Top of DATA RECORDS

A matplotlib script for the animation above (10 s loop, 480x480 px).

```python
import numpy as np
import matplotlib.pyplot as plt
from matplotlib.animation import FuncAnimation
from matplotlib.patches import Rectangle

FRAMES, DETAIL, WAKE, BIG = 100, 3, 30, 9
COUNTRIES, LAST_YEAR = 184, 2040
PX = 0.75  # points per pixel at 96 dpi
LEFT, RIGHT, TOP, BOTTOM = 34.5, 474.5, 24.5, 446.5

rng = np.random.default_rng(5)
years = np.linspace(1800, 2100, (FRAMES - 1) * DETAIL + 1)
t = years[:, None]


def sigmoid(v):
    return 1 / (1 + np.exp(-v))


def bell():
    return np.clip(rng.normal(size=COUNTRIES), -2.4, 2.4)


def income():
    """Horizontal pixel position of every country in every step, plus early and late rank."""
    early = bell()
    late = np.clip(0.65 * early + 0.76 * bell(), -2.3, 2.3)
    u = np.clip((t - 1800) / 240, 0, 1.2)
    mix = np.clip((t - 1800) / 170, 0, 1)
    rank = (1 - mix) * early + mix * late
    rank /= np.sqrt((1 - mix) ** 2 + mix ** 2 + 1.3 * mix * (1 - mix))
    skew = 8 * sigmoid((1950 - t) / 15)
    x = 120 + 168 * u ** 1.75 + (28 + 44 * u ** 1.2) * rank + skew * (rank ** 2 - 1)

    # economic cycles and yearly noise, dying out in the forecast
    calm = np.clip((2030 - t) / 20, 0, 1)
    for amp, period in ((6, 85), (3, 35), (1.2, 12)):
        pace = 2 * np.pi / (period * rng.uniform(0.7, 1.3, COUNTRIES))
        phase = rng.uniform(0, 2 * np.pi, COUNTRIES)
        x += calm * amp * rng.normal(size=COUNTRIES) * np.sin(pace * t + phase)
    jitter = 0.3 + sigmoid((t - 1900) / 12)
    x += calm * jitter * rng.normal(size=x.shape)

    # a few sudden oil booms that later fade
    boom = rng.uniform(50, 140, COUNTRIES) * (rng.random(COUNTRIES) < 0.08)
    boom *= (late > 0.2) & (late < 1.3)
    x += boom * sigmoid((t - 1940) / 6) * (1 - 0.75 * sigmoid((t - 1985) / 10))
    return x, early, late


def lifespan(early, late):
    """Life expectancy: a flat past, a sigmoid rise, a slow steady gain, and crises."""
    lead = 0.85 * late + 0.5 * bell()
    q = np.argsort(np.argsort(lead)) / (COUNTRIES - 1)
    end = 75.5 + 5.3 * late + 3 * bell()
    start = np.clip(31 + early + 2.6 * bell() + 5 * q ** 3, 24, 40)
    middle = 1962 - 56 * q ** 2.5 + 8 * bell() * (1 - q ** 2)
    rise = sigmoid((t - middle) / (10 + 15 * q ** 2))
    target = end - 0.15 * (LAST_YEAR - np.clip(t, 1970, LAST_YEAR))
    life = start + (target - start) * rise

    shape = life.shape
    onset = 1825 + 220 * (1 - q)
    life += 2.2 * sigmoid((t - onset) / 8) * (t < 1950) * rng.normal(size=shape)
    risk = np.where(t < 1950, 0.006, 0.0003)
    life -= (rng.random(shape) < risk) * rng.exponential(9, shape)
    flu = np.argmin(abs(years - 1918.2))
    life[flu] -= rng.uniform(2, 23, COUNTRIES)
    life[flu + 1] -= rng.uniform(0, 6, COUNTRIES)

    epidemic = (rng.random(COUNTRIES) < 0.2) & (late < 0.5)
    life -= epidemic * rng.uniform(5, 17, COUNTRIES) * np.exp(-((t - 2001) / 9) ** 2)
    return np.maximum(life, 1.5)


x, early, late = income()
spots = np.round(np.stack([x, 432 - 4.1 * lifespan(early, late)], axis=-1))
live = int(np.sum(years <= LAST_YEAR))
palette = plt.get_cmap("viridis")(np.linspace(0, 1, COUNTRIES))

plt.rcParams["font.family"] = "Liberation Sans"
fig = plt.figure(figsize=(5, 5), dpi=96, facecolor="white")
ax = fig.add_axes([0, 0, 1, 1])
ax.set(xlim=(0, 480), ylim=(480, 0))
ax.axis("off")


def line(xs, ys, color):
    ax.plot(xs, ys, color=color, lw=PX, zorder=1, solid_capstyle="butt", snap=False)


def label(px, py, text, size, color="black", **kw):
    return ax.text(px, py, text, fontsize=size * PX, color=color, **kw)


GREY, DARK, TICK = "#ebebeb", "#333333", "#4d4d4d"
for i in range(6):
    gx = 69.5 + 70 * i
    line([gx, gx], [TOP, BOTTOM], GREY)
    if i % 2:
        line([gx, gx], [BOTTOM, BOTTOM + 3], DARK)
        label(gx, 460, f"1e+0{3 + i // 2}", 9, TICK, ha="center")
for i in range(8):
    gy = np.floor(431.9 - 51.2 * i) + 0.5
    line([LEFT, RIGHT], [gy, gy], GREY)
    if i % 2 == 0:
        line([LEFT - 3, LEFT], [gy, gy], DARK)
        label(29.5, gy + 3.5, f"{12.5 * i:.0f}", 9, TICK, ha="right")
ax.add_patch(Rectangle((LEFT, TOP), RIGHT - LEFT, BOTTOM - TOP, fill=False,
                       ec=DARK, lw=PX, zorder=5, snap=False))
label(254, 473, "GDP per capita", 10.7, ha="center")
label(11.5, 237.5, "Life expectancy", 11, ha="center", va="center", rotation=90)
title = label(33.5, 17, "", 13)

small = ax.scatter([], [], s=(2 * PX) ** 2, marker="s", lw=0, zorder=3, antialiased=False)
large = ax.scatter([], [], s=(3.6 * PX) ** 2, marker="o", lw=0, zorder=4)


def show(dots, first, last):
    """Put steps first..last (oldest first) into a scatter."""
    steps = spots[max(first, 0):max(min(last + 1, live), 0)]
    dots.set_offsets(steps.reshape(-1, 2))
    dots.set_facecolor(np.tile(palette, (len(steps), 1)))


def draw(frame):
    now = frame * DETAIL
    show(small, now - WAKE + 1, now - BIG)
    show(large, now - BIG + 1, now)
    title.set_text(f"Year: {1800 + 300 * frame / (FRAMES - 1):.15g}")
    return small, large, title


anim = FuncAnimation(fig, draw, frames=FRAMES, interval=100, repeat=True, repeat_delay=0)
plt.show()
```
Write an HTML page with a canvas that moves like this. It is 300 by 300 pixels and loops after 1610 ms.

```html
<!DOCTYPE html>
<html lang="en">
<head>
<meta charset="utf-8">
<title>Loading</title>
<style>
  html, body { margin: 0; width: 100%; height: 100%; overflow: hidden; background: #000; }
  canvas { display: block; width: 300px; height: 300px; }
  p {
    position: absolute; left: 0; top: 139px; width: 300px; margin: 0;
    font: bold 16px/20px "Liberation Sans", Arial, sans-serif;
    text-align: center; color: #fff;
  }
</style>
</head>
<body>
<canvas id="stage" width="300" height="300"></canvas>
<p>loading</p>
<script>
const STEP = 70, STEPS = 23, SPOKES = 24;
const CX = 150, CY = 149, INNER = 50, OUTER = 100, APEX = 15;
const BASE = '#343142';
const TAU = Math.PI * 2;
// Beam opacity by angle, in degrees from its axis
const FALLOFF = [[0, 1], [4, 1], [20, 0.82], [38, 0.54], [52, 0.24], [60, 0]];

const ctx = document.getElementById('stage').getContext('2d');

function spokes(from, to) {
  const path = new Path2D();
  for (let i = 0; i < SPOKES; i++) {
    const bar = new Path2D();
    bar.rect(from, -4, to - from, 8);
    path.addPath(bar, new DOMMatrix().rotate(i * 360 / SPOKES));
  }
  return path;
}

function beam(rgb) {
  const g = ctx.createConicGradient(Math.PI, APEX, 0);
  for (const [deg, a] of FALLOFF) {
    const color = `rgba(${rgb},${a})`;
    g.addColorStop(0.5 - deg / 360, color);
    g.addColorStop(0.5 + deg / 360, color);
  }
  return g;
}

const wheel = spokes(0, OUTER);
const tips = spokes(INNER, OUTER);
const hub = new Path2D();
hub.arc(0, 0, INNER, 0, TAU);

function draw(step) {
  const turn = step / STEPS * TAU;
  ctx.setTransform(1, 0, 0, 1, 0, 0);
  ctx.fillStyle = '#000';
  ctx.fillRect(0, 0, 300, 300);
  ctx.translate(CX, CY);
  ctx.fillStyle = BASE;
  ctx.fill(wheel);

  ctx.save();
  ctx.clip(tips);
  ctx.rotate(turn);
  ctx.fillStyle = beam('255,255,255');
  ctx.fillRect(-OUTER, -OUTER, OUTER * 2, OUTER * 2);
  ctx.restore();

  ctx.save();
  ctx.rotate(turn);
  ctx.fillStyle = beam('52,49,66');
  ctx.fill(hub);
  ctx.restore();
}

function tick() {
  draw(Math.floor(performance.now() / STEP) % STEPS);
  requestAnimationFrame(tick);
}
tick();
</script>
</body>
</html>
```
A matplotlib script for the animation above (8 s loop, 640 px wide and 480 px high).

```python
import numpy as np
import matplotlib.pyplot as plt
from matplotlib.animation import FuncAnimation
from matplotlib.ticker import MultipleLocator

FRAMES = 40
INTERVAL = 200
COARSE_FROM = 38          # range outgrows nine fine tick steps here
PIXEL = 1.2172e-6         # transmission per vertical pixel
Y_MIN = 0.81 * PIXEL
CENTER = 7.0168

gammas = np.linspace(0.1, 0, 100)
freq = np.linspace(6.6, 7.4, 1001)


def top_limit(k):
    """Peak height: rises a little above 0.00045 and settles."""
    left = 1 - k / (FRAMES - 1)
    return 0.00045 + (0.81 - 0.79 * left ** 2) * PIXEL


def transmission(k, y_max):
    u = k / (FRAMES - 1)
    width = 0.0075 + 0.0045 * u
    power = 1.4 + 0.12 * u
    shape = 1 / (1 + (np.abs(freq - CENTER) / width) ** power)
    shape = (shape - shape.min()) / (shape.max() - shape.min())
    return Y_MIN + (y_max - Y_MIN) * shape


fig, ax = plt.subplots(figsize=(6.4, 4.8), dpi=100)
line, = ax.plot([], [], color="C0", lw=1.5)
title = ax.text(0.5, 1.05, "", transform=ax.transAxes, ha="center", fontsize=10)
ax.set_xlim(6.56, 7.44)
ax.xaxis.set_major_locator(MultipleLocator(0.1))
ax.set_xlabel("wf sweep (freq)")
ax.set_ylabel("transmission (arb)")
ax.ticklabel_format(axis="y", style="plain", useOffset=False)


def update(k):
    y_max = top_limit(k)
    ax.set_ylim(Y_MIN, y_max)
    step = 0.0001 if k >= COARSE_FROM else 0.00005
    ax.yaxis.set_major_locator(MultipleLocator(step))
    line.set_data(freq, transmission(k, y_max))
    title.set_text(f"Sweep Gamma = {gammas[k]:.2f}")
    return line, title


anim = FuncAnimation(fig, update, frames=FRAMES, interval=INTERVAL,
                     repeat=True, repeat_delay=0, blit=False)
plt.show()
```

Bottom of DATA RECORDS

▸ **ABOUT THIS TASK**: Scan the entries and show every line in which the word "large" is found.

▸ **ANSWER SPACE**:
large = ax.scatter([], [], s=(3.6 * PX) ** 2, marker="o", lw=0, zorder=4)
    show(large, now - BIG + 1, now)
    return small, large, title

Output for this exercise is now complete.